Task directions => Write out all of the entries, matching the original exactly.

○ ○ ○ ○ ○

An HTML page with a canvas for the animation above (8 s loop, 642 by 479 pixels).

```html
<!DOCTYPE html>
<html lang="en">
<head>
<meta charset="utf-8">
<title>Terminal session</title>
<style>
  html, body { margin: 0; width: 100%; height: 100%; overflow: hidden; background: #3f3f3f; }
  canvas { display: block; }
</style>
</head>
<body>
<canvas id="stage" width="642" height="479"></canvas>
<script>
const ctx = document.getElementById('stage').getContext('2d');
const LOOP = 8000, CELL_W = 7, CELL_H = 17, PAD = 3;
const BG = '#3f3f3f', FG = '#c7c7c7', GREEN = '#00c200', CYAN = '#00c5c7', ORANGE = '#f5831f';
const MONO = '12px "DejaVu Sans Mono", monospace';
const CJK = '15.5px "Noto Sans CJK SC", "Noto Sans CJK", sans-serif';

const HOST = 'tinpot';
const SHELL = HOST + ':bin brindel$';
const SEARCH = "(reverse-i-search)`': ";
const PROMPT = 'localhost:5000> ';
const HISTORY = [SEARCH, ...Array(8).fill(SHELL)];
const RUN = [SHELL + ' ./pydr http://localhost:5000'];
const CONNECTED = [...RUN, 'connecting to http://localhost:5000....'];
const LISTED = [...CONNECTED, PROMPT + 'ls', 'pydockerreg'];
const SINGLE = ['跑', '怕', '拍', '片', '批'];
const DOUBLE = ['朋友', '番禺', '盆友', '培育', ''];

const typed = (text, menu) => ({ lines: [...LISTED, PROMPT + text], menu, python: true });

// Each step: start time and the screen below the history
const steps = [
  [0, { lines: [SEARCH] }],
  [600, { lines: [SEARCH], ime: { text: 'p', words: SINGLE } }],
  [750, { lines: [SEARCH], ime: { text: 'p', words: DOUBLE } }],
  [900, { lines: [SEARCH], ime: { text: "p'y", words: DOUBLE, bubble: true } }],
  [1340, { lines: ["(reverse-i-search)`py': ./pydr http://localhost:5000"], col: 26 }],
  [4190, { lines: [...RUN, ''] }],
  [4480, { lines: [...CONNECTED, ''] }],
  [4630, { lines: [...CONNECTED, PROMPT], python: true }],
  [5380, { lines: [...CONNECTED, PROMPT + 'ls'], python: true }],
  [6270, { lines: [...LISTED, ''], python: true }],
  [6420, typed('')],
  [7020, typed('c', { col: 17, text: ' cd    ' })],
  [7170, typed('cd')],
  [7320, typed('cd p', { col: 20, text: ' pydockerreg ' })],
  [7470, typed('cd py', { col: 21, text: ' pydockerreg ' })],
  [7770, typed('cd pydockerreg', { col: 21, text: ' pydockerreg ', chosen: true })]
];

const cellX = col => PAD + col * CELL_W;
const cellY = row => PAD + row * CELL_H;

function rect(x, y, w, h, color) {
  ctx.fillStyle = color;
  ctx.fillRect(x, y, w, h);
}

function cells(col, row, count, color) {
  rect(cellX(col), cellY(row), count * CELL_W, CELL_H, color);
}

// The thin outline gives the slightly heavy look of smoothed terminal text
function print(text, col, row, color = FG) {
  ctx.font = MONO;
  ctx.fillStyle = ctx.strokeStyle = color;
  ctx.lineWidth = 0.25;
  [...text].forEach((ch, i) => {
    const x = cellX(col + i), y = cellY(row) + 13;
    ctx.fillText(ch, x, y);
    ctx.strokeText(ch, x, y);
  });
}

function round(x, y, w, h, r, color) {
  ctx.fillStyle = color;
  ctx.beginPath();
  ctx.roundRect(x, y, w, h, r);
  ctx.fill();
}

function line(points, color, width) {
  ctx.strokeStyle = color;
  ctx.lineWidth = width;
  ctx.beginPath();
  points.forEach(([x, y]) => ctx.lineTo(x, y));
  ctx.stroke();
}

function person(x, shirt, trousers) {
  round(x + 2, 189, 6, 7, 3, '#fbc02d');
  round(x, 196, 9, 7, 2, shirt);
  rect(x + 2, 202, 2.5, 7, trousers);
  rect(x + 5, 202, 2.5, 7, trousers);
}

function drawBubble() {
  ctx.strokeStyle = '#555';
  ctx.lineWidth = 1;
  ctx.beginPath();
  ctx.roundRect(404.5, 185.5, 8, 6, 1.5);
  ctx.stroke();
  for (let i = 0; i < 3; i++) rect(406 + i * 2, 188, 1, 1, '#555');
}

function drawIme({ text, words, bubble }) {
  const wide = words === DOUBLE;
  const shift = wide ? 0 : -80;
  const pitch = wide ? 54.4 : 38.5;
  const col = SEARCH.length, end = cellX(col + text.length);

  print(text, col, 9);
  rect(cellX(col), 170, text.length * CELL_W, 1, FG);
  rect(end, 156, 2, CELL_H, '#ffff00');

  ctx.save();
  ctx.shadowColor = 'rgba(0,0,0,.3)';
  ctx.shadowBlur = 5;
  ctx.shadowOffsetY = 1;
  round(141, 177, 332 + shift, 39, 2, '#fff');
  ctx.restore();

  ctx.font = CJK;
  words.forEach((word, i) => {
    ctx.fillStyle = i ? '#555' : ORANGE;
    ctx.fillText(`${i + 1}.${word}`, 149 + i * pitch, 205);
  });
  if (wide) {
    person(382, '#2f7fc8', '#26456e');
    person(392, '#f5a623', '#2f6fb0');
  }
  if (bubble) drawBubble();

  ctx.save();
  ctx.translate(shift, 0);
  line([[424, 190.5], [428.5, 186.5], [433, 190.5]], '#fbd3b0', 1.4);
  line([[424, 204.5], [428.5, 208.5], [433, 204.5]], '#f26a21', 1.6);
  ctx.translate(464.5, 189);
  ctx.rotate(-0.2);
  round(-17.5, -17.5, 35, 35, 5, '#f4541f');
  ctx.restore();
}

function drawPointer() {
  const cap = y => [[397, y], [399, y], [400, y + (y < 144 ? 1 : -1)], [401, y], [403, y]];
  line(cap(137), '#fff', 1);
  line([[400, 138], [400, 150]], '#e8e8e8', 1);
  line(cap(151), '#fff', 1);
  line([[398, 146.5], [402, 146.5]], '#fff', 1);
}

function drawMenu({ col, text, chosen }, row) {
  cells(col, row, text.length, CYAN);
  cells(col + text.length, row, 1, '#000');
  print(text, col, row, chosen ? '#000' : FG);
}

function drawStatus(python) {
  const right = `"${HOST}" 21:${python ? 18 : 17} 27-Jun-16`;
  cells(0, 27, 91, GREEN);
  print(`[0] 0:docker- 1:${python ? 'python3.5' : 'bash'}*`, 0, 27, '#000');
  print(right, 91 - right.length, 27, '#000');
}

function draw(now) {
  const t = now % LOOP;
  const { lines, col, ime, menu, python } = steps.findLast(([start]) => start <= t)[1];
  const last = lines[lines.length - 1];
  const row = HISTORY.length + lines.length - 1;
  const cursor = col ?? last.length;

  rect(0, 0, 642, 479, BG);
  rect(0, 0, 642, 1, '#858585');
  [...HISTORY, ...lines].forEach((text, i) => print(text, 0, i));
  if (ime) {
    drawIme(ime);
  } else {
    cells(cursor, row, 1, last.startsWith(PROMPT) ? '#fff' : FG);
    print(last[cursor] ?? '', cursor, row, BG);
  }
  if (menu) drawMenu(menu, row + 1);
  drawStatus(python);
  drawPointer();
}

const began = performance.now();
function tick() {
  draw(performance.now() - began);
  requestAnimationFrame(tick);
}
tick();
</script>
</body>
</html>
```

○ ○ ○ ○ ○

Your response =>
An HTML page with a canvas for the animation above (8 s loop, 642 by 479 pixels).

```html
<!DOCTYPE html>
<html lang="en">
<head>
<meta charset="utf-8">
<title>Terminal session</title>
<style>
  html, body { margin: 0; width: 100%; height: 100%; overflow: hidden; background: #3f3f3f; }
  canvas { display: block; }
</style>
</head>
<body>
<canvas id="stage" width="642" height="479"></canvas>
<script>
const ctx = document.getElementById('stage').getContext('2d');
const LOOP = 8000, CELL_W = 7, CELL_H = 17, PAD = 3;
const BG = '#3f3f3f', FG = '#c7c7c7', GREEN = '#00c200', CYAN = '#00c5c7', ORANGE = '#f5831f';
const MONO = '12px "DejaVu Sans Mono", monospace';
const CJK = '15.5px "Noto Sans CJK SC", "Noto Sans CJK", sans-serif';

const HOST = 'tinpot';
const SHELL = HOST + ':bin brindel$';
const SEARCH = "(reverse-i-search)`': ";
const PROMPT = 'localhost:5000> ';
const HISTORY = [SEARCH, ...Array(8).fill(SHELL)];
const RUN = [SHELL + ' ./pydr http://localhost:5000'];
const CONNECTED = [...RUN, 'connecting to http://localhost:5000....'];
const LISTED = [...CONNECTED, PROMPT + 'ls', 'pydockerreg'];
const SINGLE = ['跑', '怕', '拍', '片', '批'];
const DOUBLE = ['朋友', '番禺', '盆友', '培育', ''];

const typed = (text, menu) => ({ lines: [...LISTED, PROMPT + text], menu, python: true });

// Each step: start time and the screen below the history
const steps = [
  [0, { lines: [SEARCH] }],
  [600, { lines: [SEARCH], ime: { text: 'p', words: SINGLE } }],
  [750, { lines: [SEARCH], ime: { text: 'p', words: DOUBLE } }],
  [900, { lines: [SEARCH], ime: { text: "p'y", words: DOUBLE, bubble: true } }],
  [1340, { lines: ["(reverse-i-search)`py': ./pydr http://localhost:5000"], col: 26 }],
  [4190, { lines: [...RUN, ''] }],
  [4480, { lines: [...CONNECTED, ''] }],
  [4630, { lines: [...CONNECTED, PROMPT], python: true }],
  [5380, { lines: [...CONNECTED, PROMPT + 'ls'], python: true }],
  [6270, { lines: [...LISTED, ''], python: true }],
  [6420, typed('')],
  [7020, typed('c', { col: 17, text: ' cd    ' })],
  [7170, typed('cd')],
  [7320, typed('cd p', { col: 20, text: ' pydockerreg ' })],
  [7470, typed('cd py', { col: 21, text: ' pydockerreg ' })],
  [7770, typed('cd pydockerreg', { col: 21, text: ' pydockerreg ', chosen: true })]
];

const cellX = col => PAD + col * CELL_W;
const cellY = row => PAD + row * CELL_H;

function rect(x, y, w, h, color) {
  ctx.fillStyle = color;
  ctx.fillRect(x, y, w, h);
}

function cells(col, row, count, color) {
  rect(cellX(col), cellY(row), count * CELL_W, CELL_H, color);
}

// The thin outline gives the slightly heavy look of smoothed terminal text
function print(text, col, row, color = FG) {
  ctx.font = MONO;
  ctx.fillStyle = ctx.strokeStyle = color;
  ctx.lineWidth = 0.25;
  [...text].forEach((ch, i) => {
    const x = cellX(col + i), y = cellY(row) + 13;
    ctx.fillText(ch, x, y);
    ctx.strokeText(ch, x, y);
  });
}

function round(x, y, w, h, r, color) {
  ctx.fillStyle = color;
  ctx.beginPath();
  ctx.roundRect(x, y, w, h, r);
  ctx.fill();
}

function line(points, color, width) {
  ctx.strokeStyle = color;
  ctx.lineWidth = width;
  ctx.beginPath();
  points.forEach(([x, y]) => ctx.lineTo(x, y));
  ctx.stroke();
}

function person(x, shirt, trousers) {
  round(x + 2, 189, 6, 7, 3, '#fbc02d');
  round(x, 196, 9, 7, 2, shirt);
  rect(x + 2, 202, 2.5, 7, trousers);
  rect(x + 5, 202, 2.5, 7, trousers);
}

function drawBubble() {
  ctx.strokeStyle = '#555';
  ctx.lineWidth = 1;
  ctx.beginPath();
  ctx.roundRect(404.5, 185.5, 8, 6, 1.5);
  ctx.stroke();
  for (let i = 0; i < 3; i++) rect(406 + i * 2, 188, 1, 1, '#555');
}

function drawIme({ text, words, bubble }) {
  const wide = words === DOUBLE;
  const shift = wide ? 0 : -80;
  const pitch = wide ? 54.4 : 38.5;
  const col = SEARCH.length, end = cellX(col + text.length);

  print(text, col, 9);
  rect(cellX(col), 170, text.length * CELL_W, 1, FG);
  rect(end, 156, 2, CELL_H, '#ffff00');

  ctx.save();
  ctx.shadowColor = 'rgba(0,0,0,.3)';
  ctx.shadowBlur = 5;
  ctx.shadowOffsetY = 1;
  round(141, 177, 332 + shift, 39, 2, '#fff');
  ctx.restore();

  ctx.font = CJK;
  words.forEach((word, i) => {
    ctx.fillStyle = i ? '#555' : ORANGE;
    ctx.fillText(`${i + 1}.${word}`, 149 + i * pitch, 205);
  });
  if (wide) {
    person(382, '#2f7fc8', '#26456e');
    person(392, '#f5a623', '#2f6fb0');
  }
  if (bubble) drawBubble();

  ctx.save();
  ctx.translate(shift, 0);
  line([[424, 190.5], [428.5, 186.5], [433, 190.5]], '#fbd3b0', 1.4);
  line([[424, 204.5], [428.5, 208.5], [433, 204.5]], '#f26a21', 1.6);
  ctx.translate(464.5, 189);
  ctx.rotate(-0.2);
  round(-17.5, -17.5, 35, 35, 5, '#f4541f');
  ctx.restore();
}

function drawPointer() {
  const cap = y => [[397, y], [399, y], [400, y + (y < 144 ? 1 : -1)], [401, y], [403, y]];
  line(cap(137), '#fff', 1);
  line([[400, 138], [400, 150]], '#e8e8e8', 1);
  line(cap(151), '#fff', 1);
  line([[398, 146.5], [402, 146.5]], '#fff', 1);
}

function drawMenu({ col, text, chosen }, row) {
  cells(col, row, text.length, CYAN);
  cells(col + text.length, row, 1, '#000');
  print(text, col, row, chosen ? '#000' : FG);
}

function drawStatus(python) {
  const right = `"${HOST}" 21:${python ? 18 : 17} 27-Jun-16`;
  cells(0, 27, 91, GREEN);
  print(`[0] 0:docker- 1:${python ? 'python3.5' : 'bash'}*`, 0, 27, '#000');
  print(right, 91 - right.length, 27, '#000');
}

function draw(now) {
  const t = now % LOOP;
  const { lines, col, ime, menu, python } = steps.findLast(([start]) => start <= t)[1];
  const last = lines[lines.length - 1];
  const row = HISTORY.length + lines.length - 1;
  const cursor = col ?? last.length;

  rect(0, 0, 642, 479, BG);
  rect(0, 0, 642, 1, '#858585');
  [...HISTORY, ...lines].forEach((text, i) => print(text, 0, i));
  if (ime) {
    drawIme(ime);
  } else {
    cells(cursor, row, 1, last.startsWith(PROMPT) ? '#fff' : FG);
    print(last[cursor] ?? '', cursor, row, BG);
  }
  if (menu) drawMenu(menu, row + 1);
  drawStatus(python);
  drawPointer();
}

const began = performance.now();
function tick() {
  draw(performance.now() - began);
  requestAnimationFrame(tick);
}
tick();
</script>
</body>
</html>
```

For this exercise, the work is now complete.